**ABOUT THIS TASK**
All of the records are to be copied out exactly, with nothing left out.

**Dataset excerpts**
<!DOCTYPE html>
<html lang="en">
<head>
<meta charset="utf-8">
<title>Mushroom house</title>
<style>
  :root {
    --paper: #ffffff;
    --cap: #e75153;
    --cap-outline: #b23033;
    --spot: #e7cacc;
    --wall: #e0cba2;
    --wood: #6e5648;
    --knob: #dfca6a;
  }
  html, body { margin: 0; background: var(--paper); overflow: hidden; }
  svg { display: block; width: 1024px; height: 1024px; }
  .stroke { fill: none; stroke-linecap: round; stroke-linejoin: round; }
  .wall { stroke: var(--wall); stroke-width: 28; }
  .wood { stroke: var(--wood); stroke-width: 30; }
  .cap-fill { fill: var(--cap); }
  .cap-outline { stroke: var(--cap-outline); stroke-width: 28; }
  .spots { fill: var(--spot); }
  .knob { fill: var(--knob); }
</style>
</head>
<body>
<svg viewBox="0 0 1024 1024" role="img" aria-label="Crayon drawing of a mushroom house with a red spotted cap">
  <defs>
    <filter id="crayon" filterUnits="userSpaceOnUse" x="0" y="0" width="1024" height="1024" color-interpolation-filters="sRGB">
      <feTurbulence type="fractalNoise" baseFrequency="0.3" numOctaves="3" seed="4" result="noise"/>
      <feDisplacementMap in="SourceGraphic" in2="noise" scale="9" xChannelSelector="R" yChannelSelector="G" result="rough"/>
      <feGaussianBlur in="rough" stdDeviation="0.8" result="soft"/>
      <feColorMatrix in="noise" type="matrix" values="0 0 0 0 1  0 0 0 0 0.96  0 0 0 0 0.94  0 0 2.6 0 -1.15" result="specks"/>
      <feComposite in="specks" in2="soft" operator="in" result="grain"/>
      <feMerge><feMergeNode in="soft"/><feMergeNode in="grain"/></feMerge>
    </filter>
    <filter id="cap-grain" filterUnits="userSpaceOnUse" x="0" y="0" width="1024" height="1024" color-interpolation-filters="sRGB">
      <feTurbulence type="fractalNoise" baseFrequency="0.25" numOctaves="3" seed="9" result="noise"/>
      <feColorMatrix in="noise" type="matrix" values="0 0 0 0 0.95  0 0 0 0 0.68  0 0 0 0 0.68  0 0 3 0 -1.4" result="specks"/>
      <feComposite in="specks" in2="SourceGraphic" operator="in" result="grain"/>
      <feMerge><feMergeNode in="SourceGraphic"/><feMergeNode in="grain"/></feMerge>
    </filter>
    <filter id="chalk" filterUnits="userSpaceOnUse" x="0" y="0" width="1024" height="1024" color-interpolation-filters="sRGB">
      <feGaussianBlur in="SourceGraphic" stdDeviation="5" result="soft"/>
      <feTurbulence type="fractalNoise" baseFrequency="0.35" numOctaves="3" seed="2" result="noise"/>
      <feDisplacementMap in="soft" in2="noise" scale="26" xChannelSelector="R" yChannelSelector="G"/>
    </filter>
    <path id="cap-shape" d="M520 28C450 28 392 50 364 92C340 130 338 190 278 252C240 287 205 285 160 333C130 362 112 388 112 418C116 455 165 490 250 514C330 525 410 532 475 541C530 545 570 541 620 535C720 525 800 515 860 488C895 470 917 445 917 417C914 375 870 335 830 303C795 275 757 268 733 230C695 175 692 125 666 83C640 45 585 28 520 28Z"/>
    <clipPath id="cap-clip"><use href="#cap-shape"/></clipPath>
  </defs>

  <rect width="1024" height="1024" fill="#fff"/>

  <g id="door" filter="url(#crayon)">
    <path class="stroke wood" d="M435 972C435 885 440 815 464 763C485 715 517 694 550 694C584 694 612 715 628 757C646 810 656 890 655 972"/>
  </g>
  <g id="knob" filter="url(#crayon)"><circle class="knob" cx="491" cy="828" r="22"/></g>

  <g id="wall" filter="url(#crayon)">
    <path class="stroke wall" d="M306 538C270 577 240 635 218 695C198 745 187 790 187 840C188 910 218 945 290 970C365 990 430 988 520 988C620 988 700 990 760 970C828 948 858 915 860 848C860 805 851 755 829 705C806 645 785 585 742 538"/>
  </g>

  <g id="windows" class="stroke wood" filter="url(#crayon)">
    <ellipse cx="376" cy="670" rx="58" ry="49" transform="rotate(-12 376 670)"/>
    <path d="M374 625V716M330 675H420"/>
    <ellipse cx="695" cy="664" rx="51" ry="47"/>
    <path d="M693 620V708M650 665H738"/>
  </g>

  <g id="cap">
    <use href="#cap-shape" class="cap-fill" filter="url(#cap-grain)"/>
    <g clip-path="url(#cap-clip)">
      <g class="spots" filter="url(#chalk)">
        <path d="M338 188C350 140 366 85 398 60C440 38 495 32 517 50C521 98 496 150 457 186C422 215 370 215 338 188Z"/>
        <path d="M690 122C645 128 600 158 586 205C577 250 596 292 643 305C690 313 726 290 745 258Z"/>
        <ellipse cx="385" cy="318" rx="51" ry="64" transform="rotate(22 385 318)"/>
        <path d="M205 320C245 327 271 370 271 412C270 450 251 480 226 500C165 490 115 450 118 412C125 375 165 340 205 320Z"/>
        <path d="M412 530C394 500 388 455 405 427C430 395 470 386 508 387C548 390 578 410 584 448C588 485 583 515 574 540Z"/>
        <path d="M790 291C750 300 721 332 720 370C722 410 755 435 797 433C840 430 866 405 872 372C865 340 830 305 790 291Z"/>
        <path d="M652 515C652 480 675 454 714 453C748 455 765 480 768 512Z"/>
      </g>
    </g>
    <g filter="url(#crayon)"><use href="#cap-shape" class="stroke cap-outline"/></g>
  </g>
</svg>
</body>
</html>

**TASK ANSWER**
<!DOCTYPE html>
<html lang="en">
<head>
<meta charset="utf-8">
<title>Mushroom house</title>
<style>
  :root {
    --paper: #ffffff;
    --cap: #e75153;
    --cap-outline: #b23033;
    --spot: #e7cacc;
    --wall: #e0cba2;
    --wood: #6e5648;
    --knob: #dfca6a;
  }
  html, body { margin: 0; background: var(--paper); overflow: hidden; }
  svg { display: block; width: 1024px; height: 1024px; }
  .stroke { fill: none; stroke-linecap: round; stroke-linejoin: round; }
  .wall { stroke: var(--wall); stroke-width: 28; }
  .wood { stroke: var(--wood); stroke-width: 30; }
  .cap-fill { fill: var(--cap); }
  .cap-outline { stroke: var(--cap-outline); stroke-width: 28; }
  .spots { fill: var(--spot); }
  .knob { fill: var(--knob); }
</style>
</head>
<body>
<svg viewBox="0 0 1024 1024" role="img" aria-label="Crayon drawing of a mushroom house with a red spotted cap">
  <defs>
    <filter id="crayon" filterUnits="userSpaceOnUse" x="0" y="0" width="1024" height="1024" color-interpolation-filters="sRGB">
      <feTurbulence type="fractalNoise" baseFrequency="0.3" numOctaves="3" seed="4" result="noise"/>
      <feDisplacementMap in="SourceGraphic" in2="noise" scale="9" xChannelSelector="R" yChannelSelector="G" result="rough"/>
      <feGaussianBlur in="rough" stdDeviation="0.8" result="soft"/>
      <feColorMatrix in="noise" type="matrix" values="0 0 0 0 1  0 0 0 0 0.96  0 0 0 0 0.94  0 0 2.6 0 -1.15" result="specks"/>
      <feComposite in="specks" in2="soft" operator="in" result="grain"/>
      <feMerge><feMergeNode in="soft"/><feMergeNode in="grain"/></feMerge>
    </filter>
    <filter id="cap-grain" filterUnits="userSpaceOnUse" x="0" y="0" width="1024" height="1024" color-interpolation-filters="sRGB">
      <feTurbulence type="fractalNoise" baseFrequency="0.25" numOctaves="3" seed="9" result="noise"/>
      <feColorMatrix in="noise" type="matrix" values="0 0 0 0 0.95  0 0 0 0 0.68  0 0 0 0 0.68  0 0 3 0 -1.4" result="specks"/>
      <feComposite in="specks" in2="SourceGraphic" operator="in" result="grain"/>
      <feMerge><feMergeNode in="SourceGraphic"/><feMergeNode in="grain"/></feMerge>
    </filter>
    <filter id="chalk" filterUnits="userSpaceOnUse" x="0" y="0" width="1024" height="1024" color-interpolation-filters="sRGB">
      <feGaussianBlur in="SourceGraphic" stdDeviation="5" result="soft"/>
      <feTurbulence type="fractalNoise" baseFrequency="0.35" numOctaves="3" seed="2" result="noise"/>
      <feDisplacementMap in="soft" in2="noise" scale="26" xChannelSelector="R" yChannelSelector="G"/>
    </filter>
    <path id="cap-shape" d="M520 28C450 28 392 50 364 92C340 130 338 190 278 252C240 287 205 285 160 333C130 362 112 388 112 418C116 455 165 490 250 514C330 525 410 532 475 541C530 545 570 541 620 535C720 525 800 515 860 488C895 470 917 445 917 417C914 375 870 335 830 303C795 275 757 268 733 230C695 175 692 125 666 83C640 45 585 28 520 28Z"/>
    <clipPath id="cap-clip"><use href="#cap-shape"/></clipPath>
  </defs>

  <rect width="1024" height="1024" fill="#fff"/>

  <g id="door" filter="url(#crayon)">
    <path class="stroke wood" d="M435 972C435 885 440 815 464 763C485 715 517 694 550 694C584 694 612 715 628 757C646 810 656 890 655 972"/>
  </g>
  <g id="knob" filter="url(#crayon)"><circle class="knob" cx="491" cy="828" r="22"/></g>

  <g id="wall" filter="url(#crayon)">
    <path class="stroke wall" d="M306 538C270 577 240 635 218 695C198 745 187 790 187 840C188 910 218 945 290 970C365 990 430 988 520 988C620 988 700 990 760 970C828 948 858 915 860 848C860 805 851 755 829 705C806 645 785 585 742 538"/>
  </g>

  <g id="windows" class="stroke wood" filter="url(#crayon)">
    <ellipse cx="376" cy="670" rx="58" ry="49" transform="rotate(-12 376 670)"/>
    <path d="M374 625V716M330 675H420"/>
    <ellipse cx="695" cy="664" rx="51" ry="47"/>
    <path d="M693 620V708M650 665H738"/>
  </g>

  <g id="cap">
    <use href="#cap-shape" class="cap-fill" filter="url(#cap-grain)"/>
    <g clip-path="url(#cap-clip)">
      <g class="spots" filter="url(#chalk)">
        <path d="M338 188C350 140 366 85 398 60C440 38 495 32 517 50C521 98 496 150 457 186C422 215 370 215 338 188Z"/>
        <path d="M690 122C645 128 600 158 586 205C577 250 596 292 643 305C690 313 726 290 745 258Z"/>
        <ellipse cx="385" cy="318" rx="51" ry="64" transform="rotate(22 385 318)"/>
        <path d="M205 320C245 327 271 370 271 412C270 450 251 480 226 500C165 490 115 450 118 412C125 375 165 340 205 320Z"/>
        <path d="M412 530C394 500 388 455 405 427C430 395 470 386 508 387C548 390 578 410 584 448C588 485 583 515 574 540Z"/>
        <path d="M790 291C750 300 721 332 720 370C722 410 755 435 797 433C840 430 866 405 872 372C865 340 830 305 790 291Z"/>
        <path d="M652 515C652 480 675 454 714 453C748 455 765 480 768 512Z"/>
      </g>
    </g>
    <g filter="url(#crayon)"><use href="#cap-shape" class="stroke cap-outline"/></g>
  </g>
</svg>
</body>
</html>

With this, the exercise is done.